+++ Extracted records

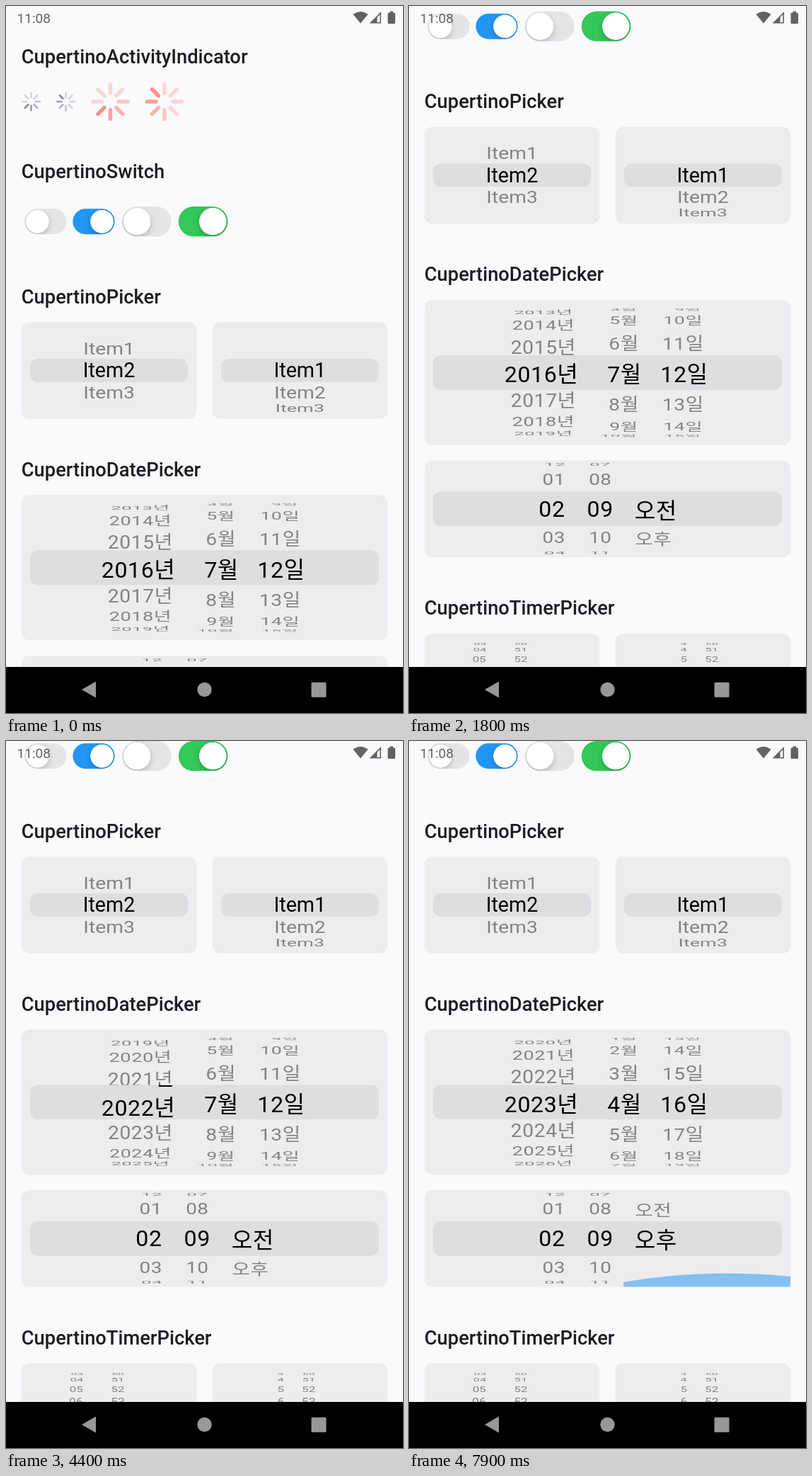
An HTML page with a canvas that plays this animation: 561 by 998 pixels, repeating every 8000 ms.

```html
<!DOCTYPE html>
<html lang="ko">
<head>
<meta charset="utf-8">
<title>Cupertino widgets</title>
<style>
  html, body { margin: 0; width: 100%; height: 100%; overflow: hidden; background: #faf9fc; }
  canvas { display: block; width: 561px; height: 998px; }
</style>
</head>
<body>
<canvas id="stage"></canvas>
<script>
const WIDTH = 561, HEIGHT = 998, LOOP = 8000, FRAME = 100;
const BACKGROUND = '#faf9fc', PANEL = '#edecee', BAR = '#dedde0', STATUS = '#626164';
const FONT = 'Roboto, "Noto Sans CJK KR", "Noto Sans CJK", sans-serif';
const PERSPECTIVE = 0.0022;

const canvas = document.getElementById('stage');
const ctx = canvas.getContext('2d');
const ratio = window.devicePixelRatio || 1;
canvas.width = WIDTH * ratio;
canvas.height = HEIGHT * ratio;

const linear = u => u;
const easeOut = u => 1 - (1 - u) ** 3;
const easeInOut = u => u * u * (3 - 2 * u);
const wrap = (n, size) => ((n - 1) % size + size) % size + 1;
const pad = n => String(n).padStart(2, '0');

// Value at time t along [time, value, easing into this point] stops.
function track(t, stops) {
  if (t <= stops[0][0]) return stops[0][1];
  for (let i = 1; i < stops.length; i++) {
    const [t0, v0] = stops[i - 1], [t1, v1, ease = linear] = stops[i];
    if (t <= t1) return v0 + (v1 - v0) * ease((t - t0) / (t1 - t0));
  }
  return stops[stops.length - 1][1];
}

const scrollStops = [[900, 0], [1100, 9], [1200, 19], [1300, 32], [1400, 90], [1500, 168],
  [1600, 222], [1700, 256], [1800, 275.5], [1900, 283]];
const yearStops = [[2100, 2016], [2900, 2019, easeOut], [3800, 2019],
  [4400, 2021.89, easeOut], [4500, 2021.89], [5300, 2023, easeInOut]];
const monthStops = [[5400, 7], [6100, 4, easeOut]];
const dayStops = [[6200, 12], [7100, 16, easeOut]];
const halfDayStops = [[7200, 0], [7700, 1, easeOut]];
const glowStops = [[7500, 0], [7900, 19.2, easeOut]];

function roundRect(x, y, w, h, r, color) {
  ctx.fillStyle = color;
  ctx.beginPath();
  ctx.roundRect(x, y, w, h, r);
  ctx.fill();
}

function polygon(color, ...points) {
  ctx.fillStyle = color;
  ctx.beginPath();
  points.forEach(([x, y]) => ctx.lineTo(x, y));
  ctx.closePath();
  ctx.fill();
}

function disc(x, y, r, color) {
  ctx.fillStyle = color;
  ctx.beginPath();
  ctx.arc(x, y, r, 0, Math.PI * 2);
  ctx.fill();
}

function title(text, baseline) {
  ctx.font = `500 27.3px ${FONT}`;
  ctx.textAlign = 'left';
  ctx.fillStyle = '#1c1b1f';
  ctx.fillText(text, 21.8, baseline);
}

function spinner(x, y, r, color, tick) {
  const alphas = [47, 47, 47, 47, 72, 97, 122, 147];
  ctx.save();
  ctx.translate(x, y);
  for (let i = 0; i < 8; i++) {
    ctx.globalAlpha = alphas[(i - tick + 8) % 8] / 255;
    roundRect(-r / 10, -r, r / 5, r * 2 / 3, r / 10, color);
    ctx.rotate(Math.PI / 4);
  }
  ctx.restore();
}

function toggle(x, y, scale, on, color) {
  const w = 69.6 * scale, h = 42.3 * scale, r = 19.1 * scale;
  const thumbX = on ? x + w - h / 2 : x + h / 2;
  roundRect(x, y - h / 2, w, h, h / 2, on ? color : '#e5e4e7');
  ctx.save();
  ctx.beginPath();
  ctx.roundRect(x, y - h / 2, w, h, h / 2);
  ctx.clip();
  ctx.shadowColor = 'rgba(0,0,0,.2)';
  ctx.shadowBlur = 10 * scale * ratio;
  ctx.shadowOffsetY = 4 * scale * ratio;
  disc(thumbX, y, r, '#fff');
  ctx.restore();
  disc(thumbX, y, r + 0.6, 'rgba(0,0,0,.04)');
  disc(thumbX, y, r, '#fff');
}

function panel(x, y, w, h, barHeight) {
  roundRect(x, y, w, h, 10.9, PANEL);
  if (barHeight) roundRect(x + 12.3, y + (h - barHeight) / 2, w - 24.6, barHeight, 10.9, BAR);
}

// One column of a cylinder picker; the centre band is drawn magnified and opaque.
function wheel(o) {
  const { y, h, step, value, label, right, pivot } = o;
  const { reach = 3, band = 48.9, zoom = 1.119, zoomRight = right } = o;
  const { size = 28.7, lift = 0.342, spacing = 0.55 } = o;
  const radius = h * 0.535;

  function items() {
    const middle = Math.round(value);
    for (let n = middle - reach - 1; n <= middle + reach + 1; n++) {
      const angle = (n - value) * step, text = label(n);
      if (!text || Math.abs(n - value) >= reach + 0.9 || Math.abs(angle) > 1.5) continue;
      const sin = Math.sin(angle), cos = Math.cos(angle);
      const depth = 1 + PERSPECTIVE * radius * (1 - cos);
      const squash = cos / depth - PERSPECTIVE * radius * sin * sin / depth ** 2;
      if (squash <= 0) continue;
      ctx.save();
      ctx.translate(pivot, y + radius * sin / depth);
      ctx.scale(1 / depth, squash);
      ctx.fillText(text, right - pivot, lift * size);
      ctx.restore();
    }
  }

  ctx.save();
  ctx.font = `400 ${size}px ${FONT}`;
  ctx.letterSpacing = spacing + 'px';
  ctx.textAlign = 'right';

  ctx.save();
  ctx.beginPath();
  ctx.rect(0, y - h / 2, WIDTH, h);
  ctx.rect(0, y - band / 2, WIDTH, band);
  ctx.clip('evenodd');
  ctx.fillStyle = 'rgba(0,0,0,.447)';
  items();
  ctx.restore();

  ctx.beginPath();
  ctx.rect(0, y - band / 2, WIDTH, band);
  ctx.clip();
  ctx.translate(zoomRight, y);
  ctx.scale(zoom, zoom);
  ctx.translate(-right, -y);
  ctx.fillStyle = '#000';
  items();
  ctx.restore();
}

function itemPicker(x, selected) {
  const center = x + 123.75;
  panel(x, 446.2, 247.5, 136.5, 32.8);
  wheel({
    y: 514.4, h: 136.5, step: 0.445, value: selected, reach: 2, band: 32.8, zoom: 1, spacing: 0,
    label: n => n >= 1 && n <= 3 && 'Item' + n, right: center + 36.8, pivot: center
  });
}

function datePicker(t) {
  panel(21.8, 690.5, 517.4, 204.75, 48.9);
  const base = { y: 792.9, h: 204.75, step: 0.412, lift: 0.436 };
  wheel({ ...base, step: 0.3575, value: track(t, yearStops), label: n => n + '년',
    right: 236.8, pivot: 190, zoomRight: 239.5 });
  wheel({ ...base, value: track(t, monthStops), label: n => wrap(n, 12) + '월',
    right: 325.5, pivot: 302, zoomRight: 329 });
  wheel({ ...base, value: track(t, dayStops), label: n => wrap(n, 31) + '일',
    right: 417.7, pivot: 382, zoomRight: 422.7 });
}

function timePicker(t) {
  const bottom = 1053.6;
  panel(21.8, 917.1, 517.4, 136.5, 48.9);
  const base = { y: 985.3, h: 136.5, step: 0.618, reach: 2 };
  wheel({ ...base, value: 2, label: n => pad(wrap(n, 12)), right: 220.8, pivot: 225, zoomRight: 220.6 });
  wheel({ ...base, value: 9, label: pad, right: 287, pivot: 270, zoomRight: 288.9 });
  wheel({ ...base, value: track(t, halfDayStops), label: n => ['오전', '오후'][n], lift: 0.436,
    right: 373.6, pivot: 300, zoomRight: 379 });

  const glow = track(t, glowStops);
  if (glow > 0) {
    ctx.save();
    ctx.beginPath();
    ctx.rect(303, 917, 236.2, bottom - 917);
    ctx.clip();
    disc(450, bottom - glow + 870, 870, 'rgba(33,150,243,.5)');
    ctx.restore();
  }
}

function timerPicker(x, hourLabel, hourRight, hourPivot, minuteRight) {
  panel(x, 1161.4, 247.5, 204.75, 36);
  const base = { y: 1263.8, h: 204.75, step: 0.23, reach: 5, band: 36, size: 18, spacing: 0 };
  wheel({ ...base, value: 8, label: hourLabel, right: hourRight, pivot: hourPivot });
  wheel({ ...base, value: 55, label: n => pad(n % 60), right: minuteRight, pivot: minuteRight - 10 });
}

function page(t) {
  title('CupertinoActivityIndicator', 81);
  const tick = Math.floor(6.2 + t / 125) % 8;
  spinner(35.5, 135, 13.65, '#3c3c44', tick);
  spinner(84.6, 135, 13.65, '#3c3c44', 0);
  spinner(147.4, 135, 27.3, '#f44336', tick);
  spinner(223.8, 135, 27.3, '#f44336', 0);

  title('CupertinoSwitch', 243);
  toggle(26.4, 304.2, 0.85, false);
  toggle(94.4, 304.2, 0.85, true, '#2196f3');
  toggle(164, 304.2, 1, false);
  toggle(243.8, 304.2, 1, true, '#34c759');

  title('CupertinoPicker', 419.5);
  itemPicker(21.8, 2);
  itemPicker(291.6, 1);

  title('CupertinoDatePicker', 663.5);
  datePicker(t);
  timePicker(t);

  title('CupertinoTimerPicker', 1134.5);
  timerPicker(21.8, pad, 108.6, 115, 168.2);
  timerPicker(291.6, String, 393.5, 385, 437.8);
}

function statusBar() {
  ctx.font = `400 19.1px ${FONT}`;
  ctx.textAlign = 'left';
  ctx.fillStyle = STATUS;
  ctx.fillText('11:08', 15.5, 24);

  ctx.beginPath();
  ctx.moveTo(501, 24.5);
  ctx.lineTo(490.5, 11.8);
  ctx.quadraticCurveTo(501, 4, 511.5, 11.8);
  ctx.fill();

  polygon(STATUS, [513.5, 24.5], [530, 24.5], [530, 8]);
  polygon(BACKGROUND, [524.5, 16], [528.4, 12], [528.4, 23], [524.5, 23]);
  roundRect(539.5, 9.5, 10.5, 15.5, 1.5, STATUS);
  ctx.fillRect(542.5, 7.5, 4.5, 3);
}

function navigationBar() {
  const gray = '#999799';
  ctx.fillStyle = '#000';
  ctx.fillRect(0, 933, WIDTH, 65);
  polygon(gray, [107, 965], [127, 953.5], [127, 976.5]);
  disc(280.5, 965, 10.2, gray);
  roundRect(431.5, 954.7, 21, 21, 1.5, gray);
}

function draw(now) {
  const t = Math.floor(now % LOOP / FRAME) * FRAME;
  ctx.setTransform(ratio, 0, 0, ratio, 0, 0);
  ctx.fillStyle = BACKGROUND;
  ctx.fillRect(0, 0, WIDTH, HEIGHT);
  ctx.save();
  ctx.translate(0, -track(t, scrollStops));
  page(t);
  ctx.restore();
  statusBar();
  navigationBar();
}

const start = performance.now();
function loop() {
  draw(performance.now() - start);
  requestAnimationFrame(loop);
}
loop();
</script>
</body>
</html>
```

++++++

Gather each line in the data that holds the string "rgba".

▶ _Result_:
  ctx.shadowColor = 'rgba(0,0,0,.2)';
  disc(thumbX, y, r + 0.6, 'rgba(0,0,0,.04)');
  ctx.fillStyle = 'rgba(0,0,0,.447)';
    disc(450, bottom - glow + 870, 870, 'rgba(33,150,243,.5)');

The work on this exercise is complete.